Updated 2012-09-08 23:37:55 by RLE

This page presents some thoughts on a mechanism which is not currently available in Tcl -JCW

The unknown command is a powerful mechanism in Tcl to take over when an undefined command is called. It can seamlessly introduce shell-like "exec" calls in an interactive Tcl environment, and lazy package loading through auto_index, to name a few useful cases.

The question is: could a similar approach be used for variables and arrays?

Here's an example of what I have in mind: suppose you want to implement something which looks, walks, and quacks like an array, but isn't. One such use would be for arrays which are persistent, and not (yet) fully loaded in memory. Another would be to make remote data appear to be local.

Traces go a long way, as the "global shared arrays" of Tequila illustrate, but they only work with complete copies in memory for now.

The "trace add variable <blah> array <cmd>" which is available in recent Tcl versions seems to be yet another step in this direction. But from a brief test, I can't seem to get at what array request was being made, let alone taking over its function.

A good example is "array names foo bar*". It would be nice if it were possible to catch that call for array foo, and return a list which matches the intended result, without actually having to set up the array with all the necessary name-value pairs.

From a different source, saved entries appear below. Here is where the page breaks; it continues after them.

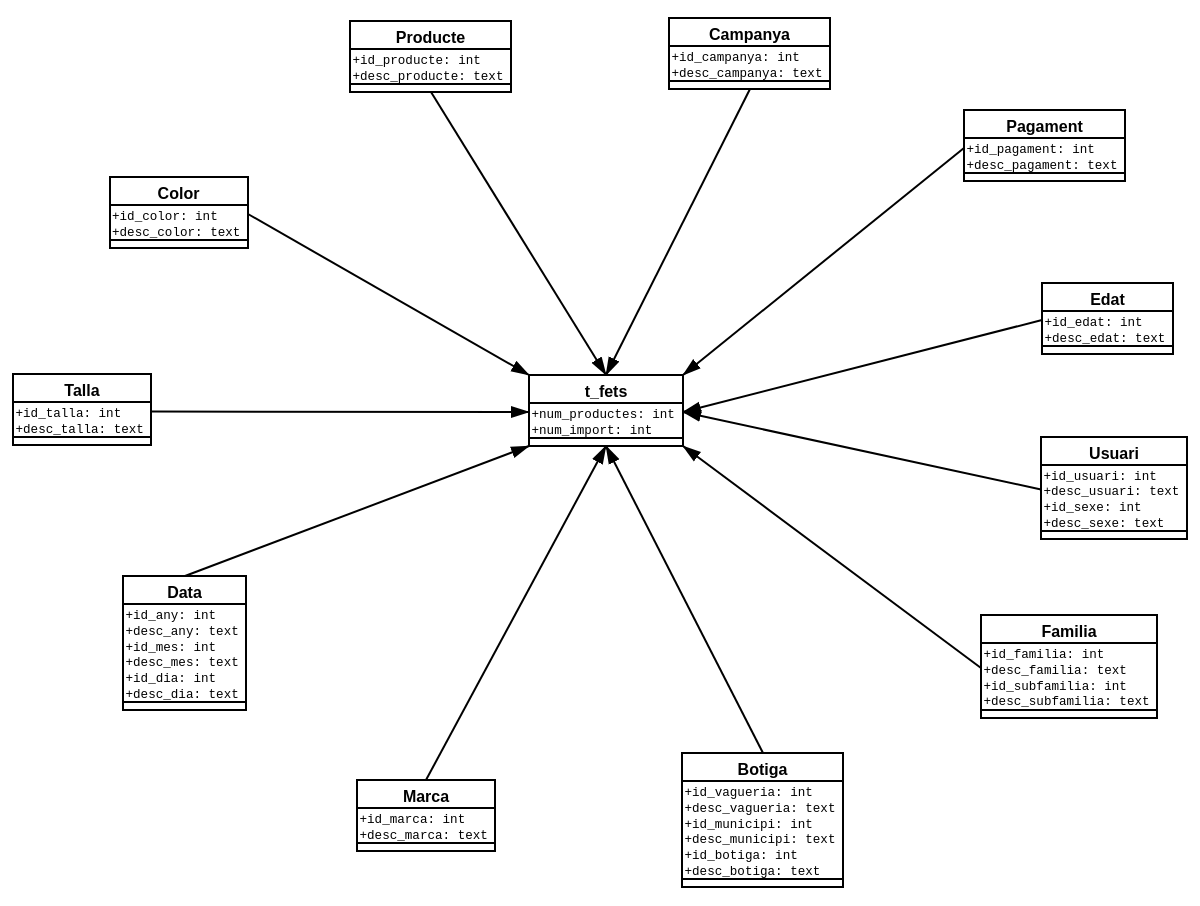
<!DOCTYPE html>
<html lang="ca">
<head>
<meta charset="utf-8">
<title>Esquema en estrella: t_fets</title>
<style>
:root { --ink: #000; --paper: #fff; --line: 2px; --row: 15.75px; }
* { box-sizing: border-box; margin: 0; padding: 0; }
body { background: var(--paper); color: var(--ink); overflow: hidden; }
.diagram { position: relative; width: 1200px; height: 906px; overflow: hidden; background: var(--paper); }
.relations { position: absolute; left: 0; top: 0; width: 1200px; height: 906px; }
.relations line { stroke: var(--ink); stroke-width: 2; marker-end: url(#arrow); }
.relations marker { fill: var(--ink); }
.table {
  position: absolute; display: flex; flex-direction: column;
  border: var(--line) solid var(--ink); background: var(--paper);
}
.table h2 {
  height: 28px; padding-top: 5px; border-bottom: var(--line) solid var(--ink);
  font: bold 16px/21px "Liberation Sans", Arial, sans-serif; text-align: center;
}
.table ul {
  list-style: none; padding: 4px 0 0 1.5px; margin-bottom: -2.5px;
  font: 12.58px/var(--row) "Liberation Mono", monospace; white-space: nowrap;
}
.table li { height: var(--row); }
.operations { height: 8px; border-top: var(--line) solid var(--ink); }

#producte { left: 349px; top: 20px; width: 163px; }
#campanya { left: 668px; top: 17px; width: 163px; }
#pagament { left: 963px; top: 109px; width: 163px; }
#color { left: 108.5px; top: 176px; width: 140px; }
#edat { left: 1041px; top: 282px; width: 133px; }
#fets { left: 528px; top: 374px; width: 156px; }
#talla { left: 12px; top: 373px; width: 140px; }
#usuari { left: 1040px; top: 435.5px; width: 148px; }
#data { left: 122px; top: 575px; width: 125px; }
#familia { left: 980px; top: 614px; width: 178px; }
#marca { left: 356px; top: 779px; width: 140px; }
#botiga { left: 681px; top: 752px; width: 163px; }
</style>
</head>
<body>
<main class="diagram">
  <section class="table" id="producte">
    <h2>Producte</h2>
    <ul><li>+id_producte: int</li><li>+desc_producte: text</li></ul>
    <div class="operations"></div>
  </section>
  <section class="table" id="campanya">
    <h2>Campanya</h2>
    <ul><li>+id_campanya: int</li><li>+desc_campanya: text</li></ul>
    <div class="operations"></div>
  </section>
  <section class="table" id="pagament">
    <h2>Pagament</h2>
    <ul><li>+id_pagament: int</li><li>+desc_pagament: text</li></ul>
    <div class="operations"></div>
  </section>
  <section class="table" id="color">
    <h2>Color</h2>
    <ul><li>+id_color: int</li><li>+desc_color: text</li></ul>
    <div class="operations"></div>
  </section>
  <section class="table" id="edat">
    <h2>Edat</h2>
    <ul><li>+id_edat: int</li><li>+desc_edat: text</li></ul>
    <div class="operations"></div>
  </section>
  <section class="table" id="fets">
    <h2>t_fets</h2>
    <ul><li>+num_productes: int</li><li>+num_import: int</li></ul>
    <div class="operations"></div>
  </section>
  <section class="table" id="talla">
    <h2>Talla</h2>
    <ul><li>+id_talla: int</li><li>+desc_talla: text</li></ul>
    <div class="operations"></div>
  </section>
  <section class="table" id="usuari">
    <h2>Usuari</h2>
    <ul><li>+id_usuari: int</li><li>+desc_usuari: text</li><li>+id_sexe: int</li><li>+desc_sexe: text</li></ul>
    <div class="operations"></div>
  </section>
  <section class="table" id="data">
    <h2>Data</h2>
    <ul><li>+id_any: int</li><li>+desc_any: text</li><li>+id_mes: int</li><li>+desc_mes: text</li><li>+id_dia: int</li><li>+desc_dia: text</li></ul>
    <div class="operations"></div>
  </section>
  <section class="table" id="familia">
    <h2>Familia</h2>
    <ul><li>+id_familia: int</li><li>+desc_familia: text</li><li>+id_subfamilia: int</li><li>+desc_subfamilia: text</li></ul>
    <div class="operations"></div>
  </section>
  <section class="table" id="marca">
    <h2>Marca</h2>
    <ul><li>+id_marca: int</li><li>+desc_marca: text</li></ul>
    <div class="operations"></div>
  </section>
  <section class="table" id="botiga">
    <h2>Botiga</h2>
    <ul><li>+id_vagueria: int</li><li>+desc_vagueria: text</li><li>+id_municipi: int</li><li>+desc_municipi: text</li><li>+id_botiga: int</li><li>+desc_botiga: text</li></ul>
    <div class="operations"></div>
  </section>

  <svg class="relations" viewBox="0 0 1200 906" aria-hidden="true">
    <defs>
      <marker id="arrow" markerUnits="userSpaceOnUse" markerWidth="19" markerHeight="14" refX="18" refY="7" orient="auto">
        <polygon points="0,1 19,7 0,13"/>
      </marker>
    </defs>
    <line x1="431" y1="92" x2="606" y2="375"/>
    <line x1="750" y1="89" x2="606" y2="375"/>
    <line x1="964" y1="148" x2="683" y2="375"/>
    <line x1="248" y1="214" x2="529" y2="375"/>
    <line x1="1042" y1="320" x2="683" y2="412"/>
    <line x1="152" y1="411.5" x2="529" y2="412"/>
    <line x1="1041" y1="489.5" x2="683" y2="412"/>
    <line x1="185" y1="576" x2="529" y2="446"/>
    <line x1="981" y1="668" x2="683" y2="446"/>
    <line x1="426" y1="780" x2="606" y2="446"/>
    <line x1="763" y1="753" x2="606" y2="446"/>
  </svg>
</main>
</body>
</html>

How about extending the current trace syntax as follows: the code
   trace add variable foo array trigger
   set x [array names foo bar*]

leads to a call to trigger of the form:
   trigger foo {names bar*} array

And the return of this call is then used to set the value of "x".

Or maybe some variation - if the above breaks existing code.

Is this worth discussing further? Are there other ways to virtualize data?

OhyesohyesIwantit NOW.

That is, I see a lot of opportunities for data-on-demand.

This is, among other things, a nice fit for Tcl's event-based concurrency, channels, and congeniality toward laziness. IT as an industry (discipline, craft, ...) still has a long way to go in distribution of computations, and this sort of virtualization can only help.

Pondering a bit more, I see that I was mixing up two different issues:

  • intercepting all array activity to virtualize it
  • fake the existence of vars/arrays, as "unknown" does for commands

The first is more important to me -jcw

Good distinction.